Rendered images with source text:
►

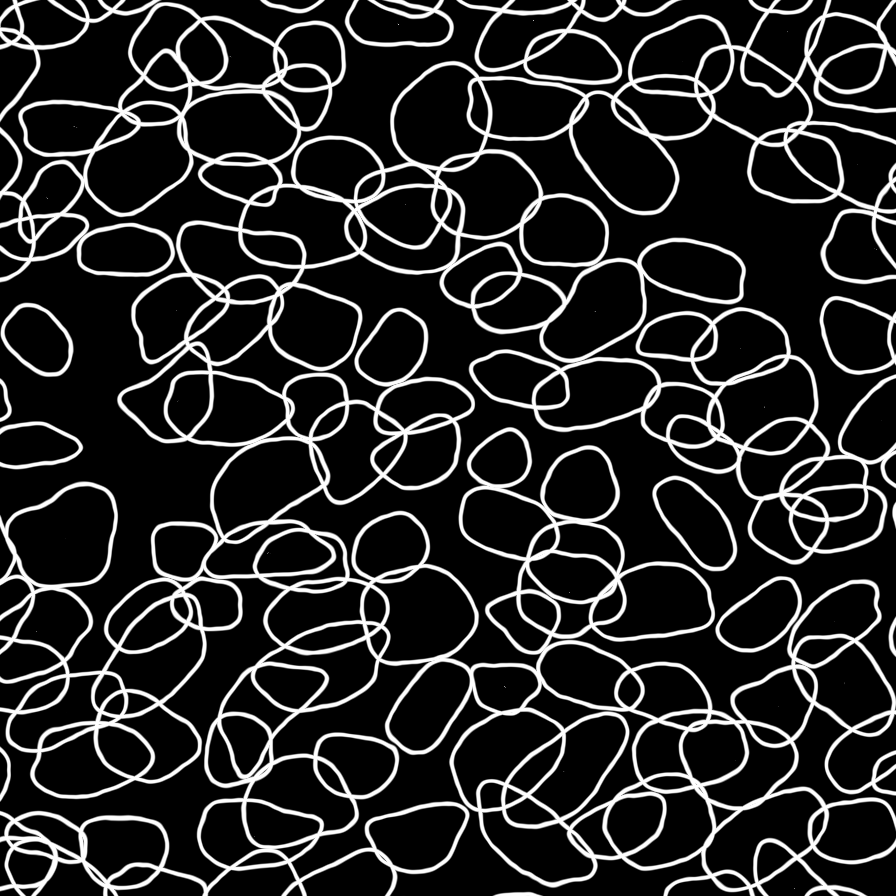
This pattern is drawn by a WebGL 1 fragment shader. Its source:

```glsl
precision highp float;

uniform vec2 u_resolution;

#define GRID vec2(10.2, 12.4)      // cells across and up
#define JITTER 0.36                // wander from the grid, in grid steps
#define EMPTY_SHARE 0.07           // share of grid places left bare
#define RADIUS_MIN 0.031
#define RADIUS_MAX 0.057
#define STRETCH_MAX 1.46
#define TILT 1.25                  // widest turn from level, in radians
#define LUMPINESS 0.15
#define BEND 0.36
#define LINE_HALF_WIDTH 0.0023
#define EDGE_SOFTNESS 0.0011
#define WOBBLE 0.0011              // fine roughness of the outline

const vec3 BACKGROUND = vec3(0.0);
const vec3 OUTLINE = vec3(0.995);

vec4 hash4(vec2 p) {
  vec4 q = fract(p.xyxy * vec4(0.1031, 0.1030, 0.0973, 0.1099));
  q += dot(q, q.wzxy + 33.33);
  return fract((q.xxyz + q.yzzw) * q.zywx);
}

// Smooth two-channel value noise, centred on zero
vec2 noise2(vec2 p) {
  vec2 i = floor(p), f = fract(p);
  f = f * f * (3.0 - 2.0 * f);
  vec2 low = mix(hash4(i).xy, hash4(i + vec2(1.0, 0.0)).xy, f.x);
  vec2 high = mix(hash4(i + vec2(0.0, 1.0)).xy, hash4(i + 1.0).xy, f.x);
  return mix(low, high, f.y) - 0.5;
}

// Implicit shape of a lumpy, bent, slightly boxy ellipse: zero on its rim
float cellField(vec2 p, vec2 axes, float bend, float lump, vec4 phase) {
  vec2 q = p / axes;
  q.y += bend * (q.x * q.x - 0.4);
  float a = atan(q.y, q.x);
  vec4 turn = 6.2832 * phase;
  float rim = 1.0 + lump * (0.7 * cos(2.0 * a + turn.x)
    + 0.8 * cos(3.0 * a + turn.y) + 0.3 * cos(5.0 * a + turn.z));
  float power = mix(2.0, 2.9, phase.w);
  vec2 s = pow(abs(q) + 0.0001, vec2(power));
  return pow(s.x + s.y, 1.0 / power) - rim;
}

// Approximate distance from p to the rim of the cell at one grid place
float rimDistance(vec2 p, vec2 id) {
  vec4 place = hash4(id + 17.0);
  vec4 form = hash4(id + 71.0);
  vec4 phase = hash4(id + 139.0);
  if (place.z < EMPTY_SHARE) return 1.0;

  vec2 center = (id + 0.5 + JITTER * (2.0 * place.xy - 1.0)) / GRID;
  vec2 d = p - center;
  if (dot(d, d) > 0.02) return 1.0;

  float tilt = TILT * (place.w + form.x - 1.0);
  float c = cos(tilt), s = sin(tilt);
  d = vec2(c * d.x + s * d.y, c * d.y - s * d.x);

  float stretch = mix(1.0, STRETCH_MAX, form.y);
  vec2 axes = mix(RADIUS_MIN, RADIUS_MAX, form.z) * vec2(stretch, 1.0 / stretch);
  float skew = 2.0 * form.w - 1.0;
  float bend = BEND * skew * abs(skew);
  float lump = LUMPINESS * mix(0.2, 1.0, phase.x * phase.x);

  // Dividing by the slope turns the field into a distance
  float e = 0.0008;
  float f = cellField(d, axes, bend, lump, phase);
  vec2 slope = vec2(cellField(d + vec2(e, 0.0), axes, bend, lump, phase),
                    cellField(d + vec2(0.0, e), axes, bend, lump, phase)) - f;
  return abs(f) * e / max(length(slope), 0.00001);
}

void main() {
  float size = min(u_resolution.x, u_resolution.y);
  vec2 p = gl_FragCoord.xy / size;
  p += WOBBLE * noise2(p * 120.0) + 3.0 * WOBBLE * noise2(p * 42.0 + 9.0);
  p += vec2(0.37, 0.53);

  // Nearest rim among the surrounding cells
  vec2 home = floor(p * GRID);
  float nearest = 1.0;
  for (int y = -2; y <= 2; y++) {
    for (int x = -2; x <= 2; x++) {
      nearest = min(nearest, rimDistance(p, home + vec2(float(x), float(y))));
    }
  }

  float soft = max(EDGE_SOFTNESS, 0.55 / size);
  float ink = 1.0 - smoothstep(LINE_HALF_WIDTH - soft, LINE_HALF_WIDTH + soft, nearest);
  gl_FragColor = vec4(mix(BACKGROUND, OUTLINE, ink), 1.0);
}
```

◄

» **What this task involves**: Above are the entries; count how many of their lines contain the word "home" and give only that number.

» **Task solution**: 2